ASSIGNMENT
In the records below, find each line with "shine" and copy it.

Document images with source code
%%

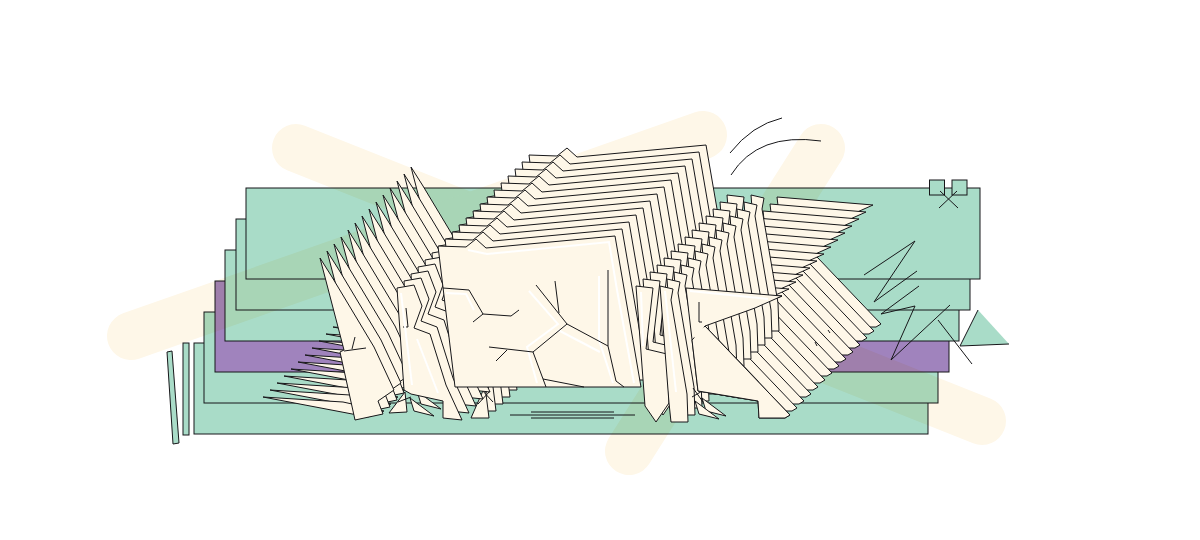
<!DOCTYPE html>
<html lang="en">
<head>
<meta charset="utf-8">
<title>Layered abstract composition</title>
<style>
:root { --paper: #ffffff; --cream: #fef7e8; --mint: #a9dcc8; --violet: #a083bd; --ink: #17171a; }
html, body { margin: 0; width: 1200px; height: 540px; overflow: hidden; background: var(--paper); }
svg { display: block; }
.beams { stroke: var(--cream); stroke-width: 48; stroke-linecap: round; }
.panels { mix-blend-mode: multiply; }
.panels, .accents { fill: var(--mint); stroke: var(--ink); }
.panels .violet { fill: var(--violet); }
.sheet { fill: var(--cream); stroke: var(--ink); stroke-width: 1; stroke-linejoin: miter; }
.line { fill: none; stroke: var(--ink); }
.shine { fill: none; stroke: var(--paper); stroke-width: 2; }
.bare { stroke: none; }
</style>
</head>
<body>
<svg width="1200" height="540" viewBox="0 0 1200 540" role="img" aria-label="Abstract stacked cream shapes over mint and violet panels">
  <defs>
    <!-- Each sheet is repeated fourteen times, stepping up and to the right -->
    <polygon id="fan" class="sheet" points="263,397 343,402 384,411 368,417"/>
    <g id="fan2"><use href="#fan" x="7" y="-7"/><use href="#fan"/></g>
    <g id="fan4"><use href="#fan2" x="14" y="-14"/><use href="#fan2"/></g>
    <g id="fan8"><use href="#fan4" x="28" y="-28"/><use href="#fan4"/></g>

    <polygon id="leaf" class="sheet" points="320,258 332,277 374,347 394,390 378,401 383,414 355,420 340,352 344,350"/>
    <g id="leaf2"><use href="#leaf" x="7" y="-7"/><use href="#leaf"/></g>
    <g id="leaf4"><use href="#leaf2" x="14" y="-14"/><use href="#leaf2"/></g>
    <g id="leaf8"><use href="#leaf4" x="28" y="-28"/><use href="#leaf4"/></g>

    <polygon id="bolt" class="sheet" points="397,288 414,285 422,306 414,328 430,334 446,385 462,420 443,418 443,401 411,394 404,390"/>
    <g id="bolt2"><use href="#bolt" x="7" y="-7"/><use href="#bolt"/></g>
    <g id="bolt4"><use href="#bolt2" x="14" y="-14"/><use href="#bolt2"/></g>
    <g id="bolt8"><use href="#bolt4" x="28" y="-28"/><use href="#bolt4"/></g>

    <polygon id="block" class="sheet" points="438,246 466,247 476,239 486,248 615,236 641,387 455,387"/>
    <g id="block2"><use href="#block" x="7" y="-7"/><use href="#block"/></g>
    <g id="block4"><use href="#block2" x="14" y="-14"/><use href="#block2"/></g>
    <g id="block8"><use href="#block4" x="28" y="-28"/><use href="#block4"/></g>

    <polygon id="wing" class="sheet" points="686,288 782,296 755,308 705,326 790,415 785,418 759,418 758,401 698,391"/>
    <g id="wing2"><use href="#wing" x="7" y="-7"/><use href="#wing"/></g>
    <g id="wing4"><use href="#wing2" x="14" y="-14"/><use href="#wing2"/></g>
    <g id="wing8"><use href="#wing4" x="28" y="-28"/><use href="#wing4"/></g>

    <polygon id="hook" class="sheet" points="636,286 653,288 646,349 667,354 669,403 656,422 645,406"/>
    <g id="hook2"><use href="#hook" x="7" y="-7"/><use href="#hook"/></g>
    <g id="hook4"><use href="#hook2" x="14" y="-14"/><use href="#hook2"/></g>
    <g id="hook8"><use href="#hook4" x="28" y="-28"/><use href="#hook4"/></g>

    <polygon id="blade" class="sheet" points="660,286 673,289 671,300 687,394 688,422 671,422 669,403"/>
    <g id="blade2"><use href="#blade" x="7" y="-7"/><use href="#blade"/></g>
    <g id="blade4"><use href="#blade2" x="14" y="-14"/><use href="#blade2"/></g>
    <g id="blade8"><use href="#blade4" x="28" y="-28"/><use href="#blade4"/></g>

    <polygon id="foot" class="sheet" points="471,418 485,386 489,418"/>
    <polygon id="shard" class="sheet" points="410,398 434,416 414,411"/>
    <rect id="tile" width="15" height="15"/>
  </defs>

  <g class="beams">
    <path d="M296 148L982 421"/>
    <path d="M703 135L131 336"/>
    <path d="M821 148L629 451"/>
  </g>

  <g class="panels">
    <rect x="194" y="343" width="734" height="91"/>
    <rect x="204" y="312" width="734" height="91"/>
    <rect class="violet" x="215" y="281" width="734" height="91"/>
    <rect x="225" y="250" width="734" height="91"/>
    <rect x="236" y="219" width="734" height="91"/>
    <rect x="246" y="188" width="734" height="91"/>
  </g>

  <g class="accents">
    <polygon points="167,352 172,351 179,443 173,444"/>
    <rect x="183" y="343" width="6" height="92"/>
    <use href="#tile" x="929.5" y="180"/>
    <use href="#tile" x="952" y="180"/>
    <polygon class="bare" points="978,310 1009,344 960,346"/>
  </g>

  <g id="side-marks" class="line">
    <path d="M940 191L958 208M957 191L939 208"/>
    <path d="M978 310L960 346L1009 344"/>
    <path d="M864 275L915 241L874 302L917 271"/>
    <path d="M919 286L881 314L915 306L891 360L950 305"/>
    <path d="M938 320L972 364"/>
    <path d="M730 153Q752 125 782 118"/>
    <path d="M731 175Q758 132 821 141"/>
    <path d="M510 415H635M531 412H614M531 418H614"/>
  </g>

  <g id="left-fan">
    <use href="#fan2" x="84" y="-84"/><use href="#fan4" x="56" y="-56"/><use href="#fan8"/>
  </g>
  <g id="left-leaf">
    <use href="#leaf2" x="84" y="-84"/><use href="#leaf4" x="56" y="-56"/><use href="#leaf8"/>
    <path class="line" d="M344 351L366 348M355 337L352 349"/>
  </g>
  <g id="small-feet">
    <use href="#foot" x="28" y="-28"/>
    <use href="#foot" x="21" y="-21"/>
    <use href="#foot" x="14" y="-14"/>
    <use href="#foot" x="7" y="-7"/>
    <use href="#foot"/>
    <use href="#shard" x="7" y="-7"/>
    <use href="#shard"/>
    <polygon class="sheet" points="389,413 405,392 407,412"/>
    <path class="line" d="M398 402L411 397M478 404L490 391M481 389L493 402"/>
  </g>
  <g id="left-bolt">
    <use href="#bolt2" x="84" y="-84"/><use href="#bolt4" x="56" y="-56"/><use href="#bolt8"/>
    <path class="line" d="M406 308L408 327L403 327"/>
    <path class="shine" d="M401 293L412 385M417 339L438 393"/>
  </g>

  <g id="right-wing">
    <use href="#wing2" x="84" y="-84"/><use href="#wing4" x="56" y="-56"/><use href="#wing8"/>
    <path class="line" d="M699 302V322H702M828 330L830 333M815 342L817 346"/>
    <path class="shine" d="M690 291L768 299M704 332L770 405"/>
  </g>

  <g id="centre-block">
    <use href="#block2" x="84" y="-84"/><use href="#block4" x="56" y="-56"/><use href="#block8"/>
    <g class="shine">
      <path d="M468 250L487 254L609 242L617 290L634 383"/>
      <path d="M446 293L466 294L474 310M599 276V340L613 383"/>
      <path d="M529 291L558 324L527 347L537 383M558 330L600 352"/>
    </g>
    <g class="line">
      <path d="M443 288L469 290L483 314L511 316L519 310M483 314L473 322"/>
      <path d="M536 285L567 324L533 352L489 347M555 281L559 313M507 350L496 361"/>
      <path d="M567 324L608 346M608 270V346L616 381L624 387M533 352L546 387M543 379L584 387"/>
    </g>
  </g>

  <g id="right-strips">
    <use href="#hook2" x="84" y="-84"/><use href="#hook4" x="56" y="-56"/><use href="#hook8"/>
    <use href="#blade2" x="84" y="-84"/><use href="#blade4" x="56" y="-56"/><use href="#blade8"/>
    <path class="shine" d="M641 292L643 346M665 291L676 392"/>
  </g>
  <g id="right-feet">
    <use href="#shard" x="292"/>
    <use href="#shard" x="285" y="3"/>
    <path class="line" d="M692 397L704 390M693 388L703 402M699 391L739 398"/>
    <polygon class="sheet" points="686,288 782,296 755,308 705,326 758,381 758,401 698,391"/>
    <path class="line" d="M699 302V322H702"/>
    <path class="shine" d="M690 291L768 299"/>
    <polygon class="sheet" points="705,326 790,415 785,418 759,418 758,401 698,391 692,340"/>
    <polygon class="sheet bare" points="693,334 704,327 712,336 700,350"/>
  </g>
</svg>
</body>
</html>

%%

TASK ANSWER
.shine { fill: none; stroke: var(--paper); stroke-width: 2; }
    <path class="shine" d="M401 293L412 385M417 339L438 393"/>
    <path class="shine" d="M690 291L768 299M704 332L770 405"/>
    <g class="shine">
    <path class="shine" d="M641 292L643 346M665 291L676 392"/>
    <path class="shine" d="M690 291L768 299"/>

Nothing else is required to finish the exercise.